I am trying to find a source for which academic paper introduced CNNs in deep learning.
Two recent papers come to mind:
Lecun, Bengio and Hinton, Deep Learning, http://www.cs.toronto.edu/~hinton/absps/NatureDeepReview.pdf
Schmidhuber, Deep Learning in Neural Networks: An Overview, http://people.idsia.ch/~juergen/DeepLearning2July2014.pdf
As mentioned in another answer, the recent Deep Learning Review in Nature has some good discussion of this. I am not in this field, so cannot say how much this is a balanced review vs. just the authors' perspective. However one of the authors, Yann LeCun, seems to be widely acknowledged as essentially the "father of convolutional neural networks" (a.k.a. ConvNets, CNNs). So the Nature review is a reasonable source for this topic, at the very least.
Given this, the reference chosen as the "origin of deep learning in ConvNets" there is essentially this 1990 NIPS paper:
LeCun et al. (1990) Handwritten digit recognition with a back-propagation network. In Advances in neural information processing systems.
The review mentions some earlier work on convolution-type layers, but notes that:
This is the first paper on convolutional networks trained by backpropagation for the task of classifying low-resolution images of handwritten digits.
The terms I have bolded lead me to conclude that this paper is a reasonable candidate for the "academic paper that introduced CNNs in deep learning" (i.e. BackProp would seem to be an essential component for the "deep" aspect).
However it is worth noting that in the Nature review the authors mention that the approach was significantly inspired by
Fukushima (1980) Neocognitron: A self-organizing neural network model for a mechanism of pattern recognition unaffected by shift in position. Biological cybernetics.

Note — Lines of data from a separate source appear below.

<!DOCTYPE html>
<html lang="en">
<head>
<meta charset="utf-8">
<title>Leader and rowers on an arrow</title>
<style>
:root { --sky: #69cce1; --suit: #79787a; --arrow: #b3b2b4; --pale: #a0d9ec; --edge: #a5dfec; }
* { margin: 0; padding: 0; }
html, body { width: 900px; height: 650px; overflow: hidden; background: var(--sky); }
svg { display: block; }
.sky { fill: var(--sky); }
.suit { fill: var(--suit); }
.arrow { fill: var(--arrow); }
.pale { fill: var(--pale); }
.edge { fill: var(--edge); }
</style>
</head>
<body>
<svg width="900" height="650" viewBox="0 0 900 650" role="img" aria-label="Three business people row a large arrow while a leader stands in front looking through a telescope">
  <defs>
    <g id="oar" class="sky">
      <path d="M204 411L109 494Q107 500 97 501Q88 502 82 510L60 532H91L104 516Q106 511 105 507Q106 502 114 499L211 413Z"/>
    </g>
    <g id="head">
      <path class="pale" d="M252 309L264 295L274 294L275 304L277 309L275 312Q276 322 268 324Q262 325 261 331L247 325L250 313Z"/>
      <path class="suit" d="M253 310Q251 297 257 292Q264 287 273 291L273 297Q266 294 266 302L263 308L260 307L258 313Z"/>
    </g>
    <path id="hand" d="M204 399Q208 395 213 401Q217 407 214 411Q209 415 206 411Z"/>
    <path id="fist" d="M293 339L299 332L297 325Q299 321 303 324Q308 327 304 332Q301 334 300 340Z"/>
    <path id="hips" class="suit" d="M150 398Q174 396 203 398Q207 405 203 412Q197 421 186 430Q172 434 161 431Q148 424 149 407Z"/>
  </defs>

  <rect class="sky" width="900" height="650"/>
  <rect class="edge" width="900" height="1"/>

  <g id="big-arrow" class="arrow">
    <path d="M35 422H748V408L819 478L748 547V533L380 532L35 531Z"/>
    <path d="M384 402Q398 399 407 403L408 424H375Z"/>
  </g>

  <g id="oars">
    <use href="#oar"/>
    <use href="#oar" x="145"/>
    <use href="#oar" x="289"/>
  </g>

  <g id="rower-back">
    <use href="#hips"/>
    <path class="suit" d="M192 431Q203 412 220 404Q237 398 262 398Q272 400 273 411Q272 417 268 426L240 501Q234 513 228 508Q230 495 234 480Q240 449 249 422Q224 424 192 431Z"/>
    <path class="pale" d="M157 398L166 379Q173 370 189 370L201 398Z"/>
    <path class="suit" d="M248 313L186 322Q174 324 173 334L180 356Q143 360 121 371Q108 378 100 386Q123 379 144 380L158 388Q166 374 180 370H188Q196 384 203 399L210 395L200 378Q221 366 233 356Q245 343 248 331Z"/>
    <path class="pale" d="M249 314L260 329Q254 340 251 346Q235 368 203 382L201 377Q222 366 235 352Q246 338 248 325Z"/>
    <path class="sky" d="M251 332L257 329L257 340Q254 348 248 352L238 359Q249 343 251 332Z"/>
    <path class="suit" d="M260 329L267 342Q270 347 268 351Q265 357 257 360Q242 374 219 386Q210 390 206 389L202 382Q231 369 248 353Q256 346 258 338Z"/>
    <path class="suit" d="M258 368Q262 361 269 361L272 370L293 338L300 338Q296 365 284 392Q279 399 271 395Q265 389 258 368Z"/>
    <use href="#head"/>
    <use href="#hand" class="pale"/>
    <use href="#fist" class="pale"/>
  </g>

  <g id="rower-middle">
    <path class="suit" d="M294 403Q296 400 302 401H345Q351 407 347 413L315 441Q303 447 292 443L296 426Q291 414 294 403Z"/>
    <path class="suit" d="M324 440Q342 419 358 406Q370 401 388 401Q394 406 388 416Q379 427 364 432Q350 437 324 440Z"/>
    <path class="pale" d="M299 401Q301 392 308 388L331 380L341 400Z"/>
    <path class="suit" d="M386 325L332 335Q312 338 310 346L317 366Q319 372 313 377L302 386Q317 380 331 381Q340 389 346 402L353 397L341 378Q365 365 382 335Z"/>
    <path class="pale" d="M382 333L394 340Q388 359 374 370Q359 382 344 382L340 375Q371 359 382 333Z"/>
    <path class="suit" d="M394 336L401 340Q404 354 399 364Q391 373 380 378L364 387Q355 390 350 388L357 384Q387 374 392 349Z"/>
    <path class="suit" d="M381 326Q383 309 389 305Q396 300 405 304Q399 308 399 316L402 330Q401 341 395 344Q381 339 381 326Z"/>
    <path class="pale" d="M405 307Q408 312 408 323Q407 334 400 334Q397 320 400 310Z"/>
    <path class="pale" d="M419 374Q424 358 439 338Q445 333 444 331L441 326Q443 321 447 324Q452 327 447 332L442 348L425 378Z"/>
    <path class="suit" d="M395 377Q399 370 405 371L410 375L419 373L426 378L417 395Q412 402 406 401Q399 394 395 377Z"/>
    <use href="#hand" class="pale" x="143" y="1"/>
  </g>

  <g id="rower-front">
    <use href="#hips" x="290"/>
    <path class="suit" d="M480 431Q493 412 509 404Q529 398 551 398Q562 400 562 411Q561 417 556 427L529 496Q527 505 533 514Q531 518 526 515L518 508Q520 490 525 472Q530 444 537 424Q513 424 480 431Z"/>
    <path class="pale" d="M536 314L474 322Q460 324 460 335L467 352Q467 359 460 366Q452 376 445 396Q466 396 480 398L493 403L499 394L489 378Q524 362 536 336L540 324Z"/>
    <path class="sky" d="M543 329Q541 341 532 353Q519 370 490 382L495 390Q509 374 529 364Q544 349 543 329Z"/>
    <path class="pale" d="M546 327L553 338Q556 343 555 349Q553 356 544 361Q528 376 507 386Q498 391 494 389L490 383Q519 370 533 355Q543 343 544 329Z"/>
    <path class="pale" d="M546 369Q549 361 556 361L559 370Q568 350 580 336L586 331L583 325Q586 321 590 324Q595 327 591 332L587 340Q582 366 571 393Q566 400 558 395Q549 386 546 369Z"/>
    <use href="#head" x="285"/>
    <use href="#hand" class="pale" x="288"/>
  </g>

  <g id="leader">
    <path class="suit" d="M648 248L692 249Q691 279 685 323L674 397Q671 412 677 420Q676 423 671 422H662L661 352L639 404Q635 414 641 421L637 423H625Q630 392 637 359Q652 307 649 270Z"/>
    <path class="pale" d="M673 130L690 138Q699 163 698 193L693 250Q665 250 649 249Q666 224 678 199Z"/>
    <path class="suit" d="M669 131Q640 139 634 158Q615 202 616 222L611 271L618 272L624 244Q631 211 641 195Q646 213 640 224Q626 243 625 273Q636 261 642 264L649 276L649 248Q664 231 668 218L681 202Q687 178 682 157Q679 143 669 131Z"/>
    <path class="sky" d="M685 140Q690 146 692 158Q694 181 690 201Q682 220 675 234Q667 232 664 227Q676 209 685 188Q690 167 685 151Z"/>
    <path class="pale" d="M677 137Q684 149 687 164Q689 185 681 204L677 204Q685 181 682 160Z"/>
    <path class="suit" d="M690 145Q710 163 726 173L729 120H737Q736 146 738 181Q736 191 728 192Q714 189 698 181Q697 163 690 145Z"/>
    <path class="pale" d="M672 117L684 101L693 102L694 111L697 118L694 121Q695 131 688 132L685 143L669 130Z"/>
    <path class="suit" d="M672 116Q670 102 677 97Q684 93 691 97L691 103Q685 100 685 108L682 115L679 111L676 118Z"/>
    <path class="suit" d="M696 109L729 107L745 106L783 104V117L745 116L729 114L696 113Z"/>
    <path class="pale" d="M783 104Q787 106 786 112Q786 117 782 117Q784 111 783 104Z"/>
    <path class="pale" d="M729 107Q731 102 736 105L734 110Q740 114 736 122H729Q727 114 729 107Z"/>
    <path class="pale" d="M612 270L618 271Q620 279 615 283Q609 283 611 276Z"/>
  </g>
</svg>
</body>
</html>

Finally, as noted in the comments to the OP, Wikipedia has a summary of the history of ConvNets.